Kawai S1 Electric Guitar
Kawai S1 Electric Guitar
This guitar is a perfect example of the difficulties that go with placing the origins of a guitar that was built at the height of the 60s post Beatles boom era when Japanese guitar companies were coming and going at a ridiculous rate. It is nearly impossible to find exact dates and even builders of 60s Japanese guitars unless there are clear markings or headstock logos. But wait, logos are little help because sometimes companies traded/took names or were bought out. Sometimes people left one company and moved to another company and took design ideas with them.
This guitar is labeled as a 'Marco Polo' which at least narrows the guitar down to three companies!! Firstly we will start with the Teisco Gen Gakki company which supplied Teisco with timber bodies up until the late 1960s. Teisco Gen Gakki and Teisco have a complex interwoven history and both companies used the 'Marco Polo' label.
However, the S1 was originally made by Kawai, starting around 1963/64 and this model is known as the S1. It was also sold as a Kingston among many other brands. The confusing aspect for me is that the neck seems to be solid timber and not a laminate, which for me dates it to this earlier period - making it a Kawai. It also has no truss rod but relies (I believe) on steal strengthening beams in the neck and a 5 screw/glued in neck to body joint??? which is classic Kawai. So if it's an early Kawai why is it branded as a Marco Polo?? AAARRRGGGHHH!!! MY HEAD HURTS!!!!!
The guitar was bought off an American seller on eBay. When I saw the guitar on eBay I didn't hesitate to put on a bid without viewing the pictures. I won it. When I received the guitar I was immediately filled with a sense of sadness. How could anyone treat a guitar so badly!! I believe that there is something special about guitars especially ones that are still alive after over fifty years. The guitar had been refinished by a monkey with a paintbrush dipped in laquer, the electrics were held together with masking tape and tied on to the pots and jack (Why would a person try and rewire a guitar without knowing how to solder? It beggars belief!! ) and the tuners were broken among other things.
The guitar sat in my shop for about 3 months while I devised a plan to save it. My first course of action was to pull the whole instrument to pieces. I decided to rebuild the base of the bridge from solid rosewood as it has great sound vibration transferring properties and the original one was shot. The pickup worked but the electrics were fried and needed to be replaced and the tuners were swapped out for period correct, vintage tuners. The frets needed a bit of dressing but not too much. The greatest issue was the finish on the guitar. I had to sand the entire instrument down to the bare timber and start again. Instead of burying the guitar in a pile of lacquer I decided to invest instead in some beautiful water based stain and specialty guitar finishing oil from Crimson Guitars in the UK. Not cheap but totally worth every penny! the guitar has a beautiful natural feel and you can feel the timber beneath your fingers. It has a natural organic feel that I think is lacking from heavily lacquered instruments. The guitar plays beautifully and it has been worth every minute spent on this (now) stunning instrument. It has a great tone and the instrument is very responsive to the players attack and use of the volume and tone control.

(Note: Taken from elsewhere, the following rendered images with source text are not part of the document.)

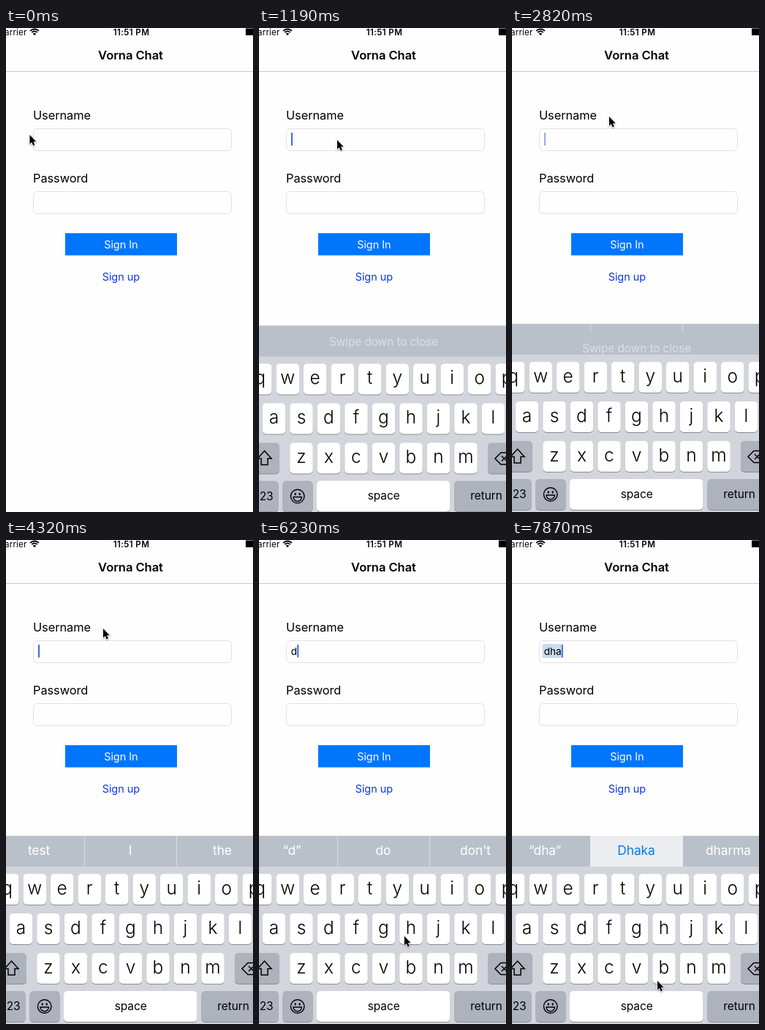
Recreate the animation shown at these times as an HTML page with a canvas. Size 338 by 661 pixels, loop 8000 ms.

```html
<!DOCTYPE html>
<html lang="en">
<head>
<meta charset="utf-8">
<title>Sign in</title>
<style>
html, body { margin: 0; width: 100%; height: 100%; overflow: hidden; background: #fefefe; }
canvas { display: block; }
</style>
</head>
<body>
<canvas id="stage" width="338" height="661"></canvas>
<script>
const ctx = document.getElementById('stage').getContext('2d');
const LOOP = 8000, STEP = 148.5;
const BAR = '#bac0c9', BOARD = '#d2d5db', DARK = '#adb2bd';

// Pointer stops: step, x, y
const PATH = [
  [0, 32.5, 146], [2, 107, 153], [9, 107, 153], [13, 133, 121], [29, 133, 121],
  [31, 146, 160], [36, 98, 516], [37, 95, 526], [39, 95, 526], [42, 199, 541],
  [45, 199, 541], [48, 22, 528], [49, 22, 528], [52, 198, 601], [53, 199, 602]
];

// Typing: step, field text, suggestions
const TYPING = [
  [0, '', ['test', 'I', 'the']],
  [38, 'd', ['“d”', 'do', "don't"]],
  [45, 'dh', ['“dh”', 'do', 'dharma']],
  [49, 'dha', ['“dha”', 'Dhaka', 'dharma']]
];

const clamp = v => Math.max(0, Math.min(1, v));

function rect(x, y, w, h, color) {
  ctx.fillStyle = color;
  ctx.fillRect(x, y, w, h);
}

function text(str, x, y, size, { color = '#000', weight = 400, align = 'center', spacing = -0.005 } = {}) {
  ctx.font = `${weight} ${size}px Inter, "Liberation Sans", sans-serif`;
  ctx.letterSpacing = size * spacing + 'px';
  ctx.textAlign = align;
  ctx.fillStyle = color;
  ctx.fillText(str, x, y);
}

function poly(points, close = true) {
  ctx.beginPath();
  points.forEach(([x, y]) => ctx.lineTo(x, y));
  if (close) ctx.closePath();
}

function line(points, width, close) {
  poly(points, close);
  ctx.strokeStyle = '#000';
  ctx.lineWidth = width;
  ctx.stroke();
}

function box(x, y, w, h, r) {
  ctx.beginPath();
  ctx.roundRect(x, y, w, h, r);
}

function statusBar() {
  text('Carrier', 28.5, 9.5, 11.6, { align: 'right', spacing: 0.015 });
  text('11:51 PM', 171.5, 9.5, 11.6, { weight: 600, spacing: 0.03 });
  ctx.strokeStyle = '#000';
  ctx.lineWidth = 1.8;
  for (const r of [5, 8]) {
    ctx.beginPath();
    ctx.arc(39, 9.5, r, -Math.PI * 0.76, -Math.PI * 0.24);
    ctx.stroke();
  }
  ctx.fillStyle = '#000';
  ctx.beginPath();
  ctx.moveTo(39, 10);
  ctx.arc(39, 10, 3, -Math.PI * 0.76, -Math.PI * 0.24);
  ctx.fill();
  rect(328, 0.5, 10, 9.5, '#000');
}

function field(label, y) {
  text(label, 37, y - 12.4, 16.4, { align: 'left' });
  box(37.5, y + 0.5, 271, 30, 5);
  ctx.fillStyle = '#fefefe';
  ctx.fill();
  ctx.strokeStyle = '#e1e1e1';
  ctx.lineWidth = 1;
  ctx.stroke();
}

function form() {
  statusBar();
  text('Vorna Chat', 170.5, 43, 16.6, { weight: 600 });
  rect(0, 59, 338, 1, '#c9c9ca');
  field('Username', 137);
  field('Password', 223);
  rect(81, 280.2, 153, 30.3, '#0076ff');
  text('Sign In', 157.3, 300.7, 14.5, { color: '#fff' });
  text('Sign up', 157.3, 344.7, 14.5, { color: '#0b35f5' });
}

function caretAlpha(t) {
  const p = (t - 2320 + 5 * 1000) % 1000;
  return p < 430 ? 1 - clamp(p / 150) : clamp((p - 430) / 130);
}

function entry(str, selected, alpha) {
  if (selected) rect(41.5, 142, 27.5, 19, '#c9dcf2');
  text(str, 43.7, 157, 13.6, { align: 'left' });
  const x = 44 + (str ? ctx.measureText(str).width : 0);
  ctx.globalAlpha = alpha;
  rect(x, 143, 2, 17.5, '#4064e6');
  ctx.globalAlpha = 1;
}

function key(x, y, w, color = '#fff') {
  box(x, y + 1, w, 42, 5);
  ctx.fillStyle = '#898c92';
  ctx.fill();
  box(x, y, w, 42, 5);
  ctx.fillStyle = color;
  ctx.fill();
}

function letters(row, x, y) {
  [...row].forEach((ch, i) => {
    const left = x + i * 37.5;
    key(left, y, 31.5);
    text(ch, left + 15.7, y + 27.8, 24.5, { weight: 300, spacing: 0 });
  });
}

function smiley(x, y) {
  ctx.strokeStyle = ctx.fillStyle = '#000';
  ctx.lineWidth = 1.4;
  ctx.beginPath();
  ctx.arc(x, y, 9.3, 0, 7);
  ctx.stroke();
  for (const dx of [-3, 3]) {
    ctx.beginPath();
    ctx.ellipse(x + dx, y - 3, 1.2, 1.8, 0, 0, 7);
    ctx.fill();
  }
  ctx.beginPath();
  ctx.arc(x, y + 1, 5.8, 0, Math.PI);
  ctx.closePath();
  ctx.stroke();
}

function suggestions(words, k) {
  const lit = k >= 52;
  const drop = k === 19 ? -30 : k === 20 ? -8 : 0;
  ctx.translate(0, drop);
  if (lit) rect(107, 0, 127, 42, '#ebedf0');
  else for (const x of [107, 233]) rect(x, 0, 1, 42, '#d6dadf');
  words.forEach((word, i) => {
    const color = i === 1 && k >= 53 ? '#0a7aec' : '#fff';
    text(word, [45, 170, 296][i], 26, 17.4, { color });
  });
  ctx.translate(0, -drop);
}

function bar(words, k) {
  ctx.save();
  rect(0, 0, 338, 42, BAR);
  ctx.beginPath();
  ctx.rect(0, 0, 338, 42);
  ctx.clip();
  if (k < 21) {
    const slide = k === 19 ? 11.5 : k === 20 ? 33 : 0;
    text('Swipe down to close', 170.5, 27 + slide, 15.4, { color: '#dcdfe3' });
  }
  if (k >= 19) suggestions(words, k);
  ctx.restore();
}

function keyboard(top, words, k) {
  ctx.save();
  ctx.translate(0, top);
  rect(0, 0, 338, 260, BOARD);
  bar(words, k);
  letters('qwertyuiop', -14, 52);
  letters('asdfghjkl', 4.75, 106);
  letters('zxcvbnm', 42.25, 160);

  key(-14, 160, 42, DARK);
  line([[7.5, 171], [17, 181.5], [12, 181.5], [12, 190], [3, 190], [3, 181.5], [-2, 181.5]], 1.5);
  key(313, 160, 42, DARK);
  line([[323, 181.5], [331, 173.5], [346, 173.5], [346, 189.5], [331, 189.5]], 1.5);
  line([[332, 178], [339, 185]], 1.5, false);
  line([[339, 178], [332, 185]], 1.5, false);

  key(-14, 212, 40.5, DARK);
  text('123', 19.5, 238, 15.5, { align: 'right' });
  key(32.5, 212, 41, DARK);
  smiley(52.7, 233);
  key(79, 212, 182.5);
  text('space', 170.7, 237.5, 15.5);
  key(267.5, 212, 90, DARK);
  text('return', 311, 237.5, 15.5);
  ctx.restore();
}

function pointer(k) {
  const i = Math.max(1, PATH.findIndex(p => p[0] >= k));
  const [k0, x0, y0] = PATH[i - 1], [k1, x1, y1] = PATH[i];
  const u = (k - k0) / (k1 - k0), e = u * u * (3 - 2 * u);
  ctx.save();
  ctx.translate(x0 + (x1 - x0) * e, y0 + (y1 - y0) * e);
  ctx.scale(0.86, 0.9);
  poly([[0, 0], [0, 14], [3.2, 11.2], [5.4, 16.2], [8, 15.1], [5.8, 10.3], [10, 10]]);
  ctx.shadowColor = 'rgba(0,0,0,.35)';
  ctx.shadowBlur = 2;
  ctx.shadowOffsetY = 1;
  ctx.strokeStyle = '#fff';
  ctx.lineWidth = 1.6;
  ctx.stroke();
  ctx.shadowColor = 'transparent';
  ctx.fillStyle = '#000';
  ctx.fill();
  ctx.restore();
}

function draw(now) {
  const k = Math.floor((now % LOOP + 8) / STEP);
  const [, typed, words] = TYPING.filter(s => s[0] <= k).pop();
  rect(0, 0, 338, 661, '#fefefe');
  form();
  if (k >= 6) {
    entry(typed, k >= 52, caretAlpha(k * STEP));
    keyboard(404 + 130 * 0.14 ** (k - 6), words, k);
  }
  pointer(k);
}

const start = performance.now();
function tick() {
  draw(performance.now() - start);
  requestAnimationFrame(tick);
}
tick();
</script>
</body>
</html>
```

This guitar deserves a new owner who will treasure it and let it sing once again. Is that you?
This is the model that I designed the 'NOIZU' around
Remember that all Birdwood/Retro-electric vintage Guitars are given a 100% lifetime warranty on build and parts.